> _Exercise prompt_: Go line by line through the data below and work out how many lines contain "ease"; the answer is that number alone.

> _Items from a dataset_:

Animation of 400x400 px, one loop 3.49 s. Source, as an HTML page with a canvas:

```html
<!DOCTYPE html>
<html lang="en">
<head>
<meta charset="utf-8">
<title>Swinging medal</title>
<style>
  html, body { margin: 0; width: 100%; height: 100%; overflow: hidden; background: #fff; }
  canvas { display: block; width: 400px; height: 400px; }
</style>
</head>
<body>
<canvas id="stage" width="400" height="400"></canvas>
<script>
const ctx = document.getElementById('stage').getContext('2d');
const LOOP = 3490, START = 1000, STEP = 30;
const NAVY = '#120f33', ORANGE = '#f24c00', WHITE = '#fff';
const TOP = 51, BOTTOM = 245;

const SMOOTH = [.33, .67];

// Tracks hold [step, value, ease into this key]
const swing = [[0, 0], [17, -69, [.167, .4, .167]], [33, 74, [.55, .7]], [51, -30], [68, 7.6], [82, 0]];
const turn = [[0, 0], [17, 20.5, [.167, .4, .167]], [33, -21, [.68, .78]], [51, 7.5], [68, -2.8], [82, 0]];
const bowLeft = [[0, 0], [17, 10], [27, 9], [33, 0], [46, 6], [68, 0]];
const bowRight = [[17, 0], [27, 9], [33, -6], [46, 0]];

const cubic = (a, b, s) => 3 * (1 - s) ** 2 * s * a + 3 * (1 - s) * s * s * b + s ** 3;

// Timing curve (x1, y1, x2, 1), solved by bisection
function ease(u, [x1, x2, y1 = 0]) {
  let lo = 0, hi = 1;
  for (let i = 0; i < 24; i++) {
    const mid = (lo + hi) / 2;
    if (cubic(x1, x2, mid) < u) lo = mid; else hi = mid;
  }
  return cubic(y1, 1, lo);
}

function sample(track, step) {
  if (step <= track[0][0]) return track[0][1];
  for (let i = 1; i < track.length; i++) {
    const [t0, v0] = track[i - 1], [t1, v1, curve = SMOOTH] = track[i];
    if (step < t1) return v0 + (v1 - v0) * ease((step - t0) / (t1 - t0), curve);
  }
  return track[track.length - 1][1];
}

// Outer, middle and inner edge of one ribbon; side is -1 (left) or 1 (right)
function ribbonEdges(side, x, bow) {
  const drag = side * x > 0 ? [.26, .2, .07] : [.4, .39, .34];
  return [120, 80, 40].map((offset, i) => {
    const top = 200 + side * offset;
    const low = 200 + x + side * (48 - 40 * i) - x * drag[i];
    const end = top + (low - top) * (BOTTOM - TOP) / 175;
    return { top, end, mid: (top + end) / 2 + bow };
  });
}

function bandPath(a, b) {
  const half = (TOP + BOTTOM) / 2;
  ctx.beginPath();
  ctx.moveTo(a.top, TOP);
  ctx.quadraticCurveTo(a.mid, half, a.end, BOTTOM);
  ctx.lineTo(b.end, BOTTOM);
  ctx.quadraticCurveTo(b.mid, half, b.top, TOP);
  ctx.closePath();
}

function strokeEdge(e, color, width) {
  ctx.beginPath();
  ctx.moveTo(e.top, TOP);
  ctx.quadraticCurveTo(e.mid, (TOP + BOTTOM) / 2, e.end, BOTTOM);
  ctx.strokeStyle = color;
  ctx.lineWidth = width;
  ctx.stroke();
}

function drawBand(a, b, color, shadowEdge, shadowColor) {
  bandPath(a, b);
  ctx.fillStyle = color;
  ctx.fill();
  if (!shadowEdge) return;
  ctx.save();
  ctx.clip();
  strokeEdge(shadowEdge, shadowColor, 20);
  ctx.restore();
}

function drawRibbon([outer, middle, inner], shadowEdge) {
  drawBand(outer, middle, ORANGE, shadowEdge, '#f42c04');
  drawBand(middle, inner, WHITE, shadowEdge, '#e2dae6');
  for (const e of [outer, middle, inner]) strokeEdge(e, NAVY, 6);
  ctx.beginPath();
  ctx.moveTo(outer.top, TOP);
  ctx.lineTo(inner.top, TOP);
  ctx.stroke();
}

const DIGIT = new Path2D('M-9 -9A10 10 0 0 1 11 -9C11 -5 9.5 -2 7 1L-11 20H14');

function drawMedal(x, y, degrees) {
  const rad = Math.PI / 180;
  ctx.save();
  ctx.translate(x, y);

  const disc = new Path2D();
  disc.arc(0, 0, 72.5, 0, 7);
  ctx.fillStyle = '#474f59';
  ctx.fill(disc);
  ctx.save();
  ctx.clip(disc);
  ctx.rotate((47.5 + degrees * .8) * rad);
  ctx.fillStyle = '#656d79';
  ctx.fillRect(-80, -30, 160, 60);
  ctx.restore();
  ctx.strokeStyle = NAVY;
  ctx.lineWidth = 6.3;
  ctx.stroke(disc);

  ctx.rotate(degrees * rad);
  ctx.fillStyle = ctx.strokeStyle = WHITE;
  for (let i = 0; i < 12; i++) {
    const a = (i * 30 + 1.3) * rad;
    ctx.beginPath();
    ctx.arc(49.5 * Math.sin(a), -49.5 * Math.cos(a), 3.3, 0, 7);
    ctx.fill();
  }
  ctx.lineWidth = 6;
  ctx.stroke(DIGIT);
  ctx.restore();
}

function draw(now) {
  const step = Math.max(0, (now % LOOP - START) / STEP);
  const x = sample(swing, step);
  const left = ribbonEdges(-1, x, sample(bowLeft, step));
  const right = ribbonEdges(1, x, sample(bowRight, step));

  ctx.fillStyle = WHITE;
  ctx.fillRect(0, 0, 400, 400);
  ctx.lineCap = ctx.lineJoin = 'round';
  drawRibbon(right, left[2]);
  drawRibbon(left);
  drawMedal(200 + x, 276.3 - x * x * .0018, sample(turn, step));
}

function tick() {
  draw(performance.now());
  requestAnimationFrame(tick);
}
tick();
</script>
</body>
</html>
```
--
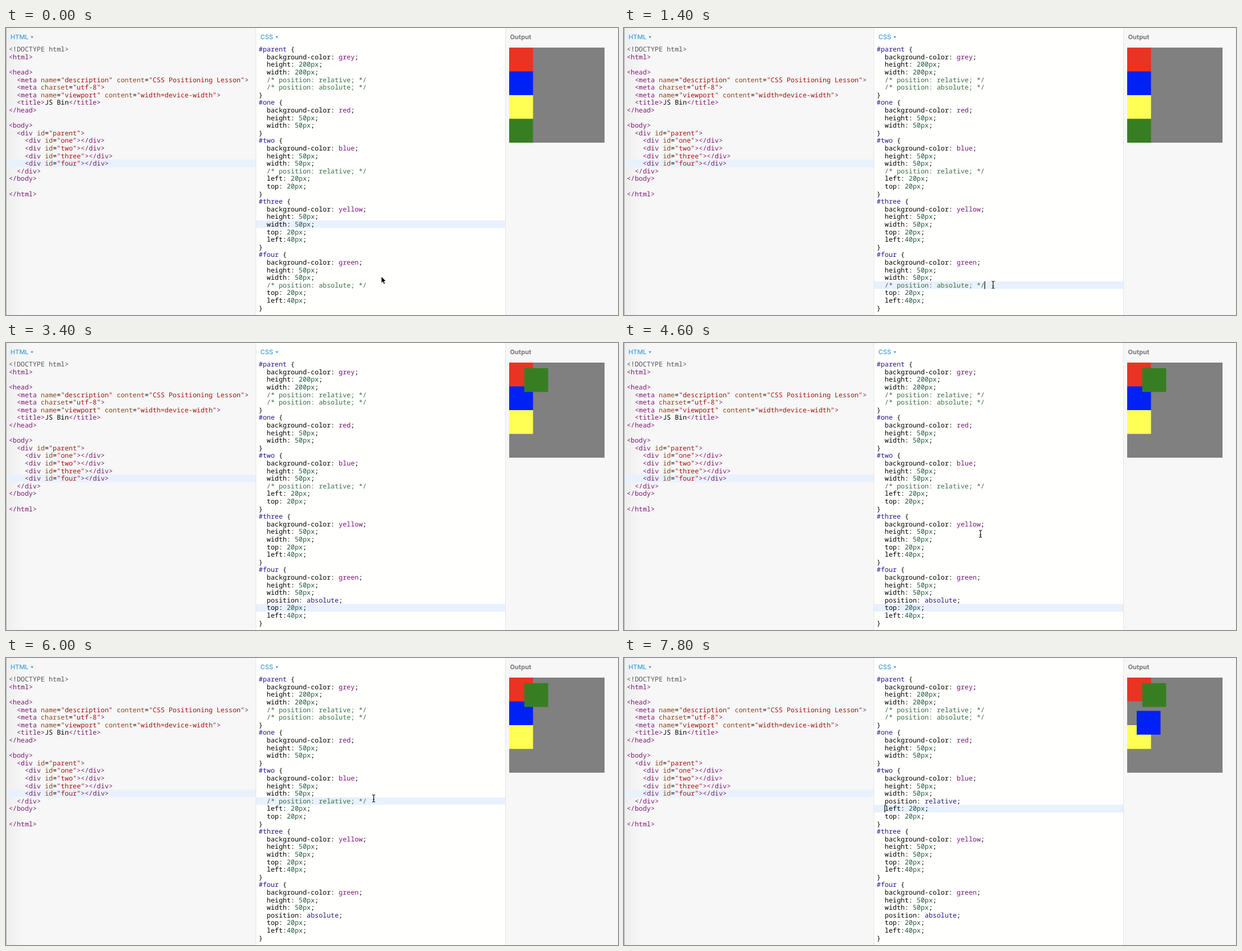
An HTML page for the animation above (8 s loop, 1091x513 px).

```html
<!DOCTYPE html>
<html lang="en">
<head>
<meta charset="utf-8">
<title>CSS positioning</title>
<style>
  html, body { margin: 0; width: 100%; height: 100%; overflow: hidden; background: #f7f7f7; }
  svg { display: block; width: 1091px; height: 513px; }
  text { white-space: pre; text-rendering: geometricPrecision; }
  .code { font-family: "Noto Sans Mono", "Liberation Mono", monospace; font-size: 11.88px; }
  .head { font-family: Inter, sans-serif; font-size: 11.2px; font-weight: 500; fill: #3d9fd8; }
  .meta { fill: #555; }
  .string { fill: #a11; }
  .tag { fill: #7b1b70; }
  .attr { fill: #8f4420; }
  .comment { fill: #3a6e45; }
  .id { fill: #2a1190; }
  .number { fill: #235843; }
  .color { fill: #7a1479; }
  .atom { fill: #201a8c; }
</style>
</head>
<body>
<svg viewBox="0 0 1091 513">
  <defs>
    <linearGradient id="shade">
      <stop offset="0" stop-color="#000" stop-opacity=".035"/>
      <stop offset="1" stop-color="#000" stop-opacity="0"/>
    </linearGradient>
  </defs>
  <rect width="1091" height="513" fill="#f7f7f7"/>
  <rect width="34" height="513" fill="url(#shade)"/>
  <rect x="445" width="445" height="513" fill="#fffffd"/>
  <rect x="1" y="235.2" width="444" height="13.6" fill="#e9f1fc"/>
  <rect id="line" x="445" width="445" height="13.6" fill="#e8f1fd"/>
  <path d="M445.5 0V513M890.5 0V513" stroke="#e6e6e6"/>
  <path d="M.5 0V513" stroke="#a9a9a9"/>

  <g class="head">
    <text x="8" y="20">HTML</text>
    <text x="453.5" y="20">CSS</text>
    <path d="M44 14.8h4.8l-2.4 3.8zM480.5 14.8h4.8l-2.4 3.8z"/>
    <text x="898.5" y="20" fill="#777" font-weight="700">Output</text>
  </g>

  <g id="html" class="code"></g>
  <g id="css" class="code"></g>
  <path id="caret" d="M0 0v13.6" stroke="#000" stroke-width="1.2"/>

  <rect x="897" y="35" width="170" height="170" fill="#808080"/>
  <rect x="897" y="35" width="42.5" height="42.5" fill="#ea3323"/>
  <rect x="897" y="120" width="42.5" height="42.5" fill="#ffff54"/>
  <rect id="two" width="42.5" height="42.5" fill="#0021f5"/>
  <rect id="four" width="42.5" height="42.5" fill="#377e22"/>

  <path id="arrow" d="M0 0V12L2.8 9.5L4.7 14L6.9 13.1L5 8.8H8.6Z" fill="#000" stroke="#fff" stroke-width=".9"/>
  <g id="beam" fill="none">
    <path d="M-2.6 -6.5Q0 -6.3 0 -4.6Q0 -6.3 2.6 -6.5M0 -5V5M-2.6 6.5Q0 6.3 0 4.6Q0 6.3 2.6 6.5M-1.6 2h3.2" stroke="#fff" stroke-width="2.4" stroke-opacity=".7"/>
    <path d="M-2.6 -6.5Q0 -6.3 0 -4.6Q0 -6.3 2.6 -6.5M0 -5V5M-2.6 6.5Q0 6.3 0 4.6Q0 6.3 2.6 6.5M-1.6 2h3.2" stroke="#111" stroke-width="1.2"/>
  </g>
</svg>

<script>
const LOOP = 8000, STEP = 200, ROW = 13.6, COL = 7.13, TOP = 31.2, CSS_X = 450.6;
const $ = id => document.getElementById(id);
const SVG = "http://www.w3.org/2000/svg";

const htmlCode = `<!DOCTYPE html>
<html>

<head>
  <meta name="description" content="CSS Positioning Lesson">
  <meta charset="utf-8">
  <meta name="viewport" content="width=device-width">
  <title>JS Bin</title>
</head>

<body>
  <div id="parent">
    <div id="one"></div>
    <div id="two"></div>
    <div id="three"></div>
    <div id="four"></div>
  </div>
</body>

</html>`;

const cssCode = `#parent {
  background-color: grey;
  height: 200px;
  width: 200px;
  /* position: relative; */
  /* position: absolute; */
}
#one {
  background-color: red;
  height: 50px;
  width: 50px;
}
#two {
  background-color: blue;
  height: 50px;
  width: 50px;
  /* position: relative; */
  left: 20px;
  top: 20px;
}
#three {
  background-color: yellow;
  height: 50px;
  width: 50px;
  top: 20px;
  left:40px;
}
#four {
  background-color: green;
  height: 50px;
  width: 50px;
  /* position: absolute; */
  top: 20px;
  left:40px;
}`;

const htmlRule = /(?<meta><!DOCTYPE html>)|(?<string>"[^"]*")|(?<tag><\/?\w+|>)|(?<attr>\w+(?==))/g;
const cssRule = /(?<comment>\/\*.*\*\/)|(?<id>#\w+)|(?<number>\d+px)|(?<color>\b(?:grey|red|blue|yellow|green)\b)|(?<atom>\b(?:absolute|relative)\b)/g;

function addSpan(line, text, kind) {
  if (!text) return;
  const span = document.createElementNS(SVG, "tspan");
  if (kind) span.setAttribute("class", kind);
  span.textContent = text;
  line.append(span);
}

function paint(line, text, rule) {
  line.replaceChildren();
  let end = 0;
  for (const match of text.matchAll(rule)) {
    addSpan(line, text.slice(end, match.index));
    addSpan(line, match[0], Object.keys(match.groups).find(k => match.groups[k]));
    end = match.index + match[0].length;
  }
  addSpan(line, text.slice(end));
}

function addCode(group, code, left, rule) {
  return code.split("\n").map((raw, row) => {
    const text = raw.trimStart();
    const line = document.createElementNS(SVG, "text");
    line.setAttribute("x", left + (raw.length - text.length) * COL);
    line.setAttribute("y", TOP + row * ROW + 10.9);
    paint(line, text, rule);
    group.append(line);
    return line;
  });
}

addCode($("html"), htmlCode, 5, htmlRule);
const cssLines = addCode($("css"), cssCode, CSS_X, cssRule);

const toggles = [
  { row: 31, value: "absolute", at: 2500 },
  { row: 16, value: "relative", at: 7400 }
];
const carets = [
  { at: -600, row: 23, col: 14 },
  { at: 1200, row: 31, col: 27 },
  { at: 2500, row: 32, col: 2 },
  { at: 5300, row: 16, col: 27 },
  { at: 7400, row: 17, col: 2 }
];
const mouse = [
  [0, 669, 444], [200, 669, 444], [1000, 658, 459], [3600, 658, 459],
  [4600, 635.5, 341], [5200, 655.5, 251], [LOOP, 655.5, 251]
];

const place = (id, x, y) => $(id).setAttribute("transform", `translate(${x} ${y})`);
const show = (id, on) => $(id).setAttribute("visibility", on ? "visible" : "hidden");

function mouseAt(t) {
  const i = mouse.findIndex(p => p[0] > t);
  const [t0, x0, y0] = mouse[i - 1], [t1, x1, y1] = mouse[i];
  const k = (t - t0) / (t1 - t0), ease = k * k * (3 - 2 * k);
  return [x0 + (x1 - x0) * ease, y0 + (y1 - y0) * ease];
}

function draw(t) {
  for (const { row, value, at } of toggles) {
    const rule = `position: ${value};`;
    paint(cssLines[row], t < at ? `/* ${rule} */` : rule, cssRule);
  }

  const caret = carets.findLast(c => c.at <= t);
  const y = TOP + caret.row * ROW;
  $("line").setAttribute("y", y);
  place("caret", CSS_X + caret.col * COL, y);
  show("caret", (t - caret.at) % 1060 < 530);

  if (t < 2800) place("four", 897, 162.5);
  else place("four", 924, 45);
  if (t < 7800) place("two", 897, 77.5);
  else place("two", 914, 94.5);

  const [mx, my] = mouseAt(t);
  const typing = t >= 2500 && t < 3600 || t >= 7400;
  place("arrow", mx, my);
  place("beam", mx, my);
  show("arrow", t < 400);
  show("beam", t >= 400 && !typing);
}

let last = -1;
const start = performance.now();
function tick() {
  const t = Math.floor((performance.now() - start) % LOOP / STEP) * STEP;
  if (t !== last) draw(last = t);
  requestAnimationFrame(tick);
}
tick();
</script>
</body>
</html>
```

> _Problem solution_: 5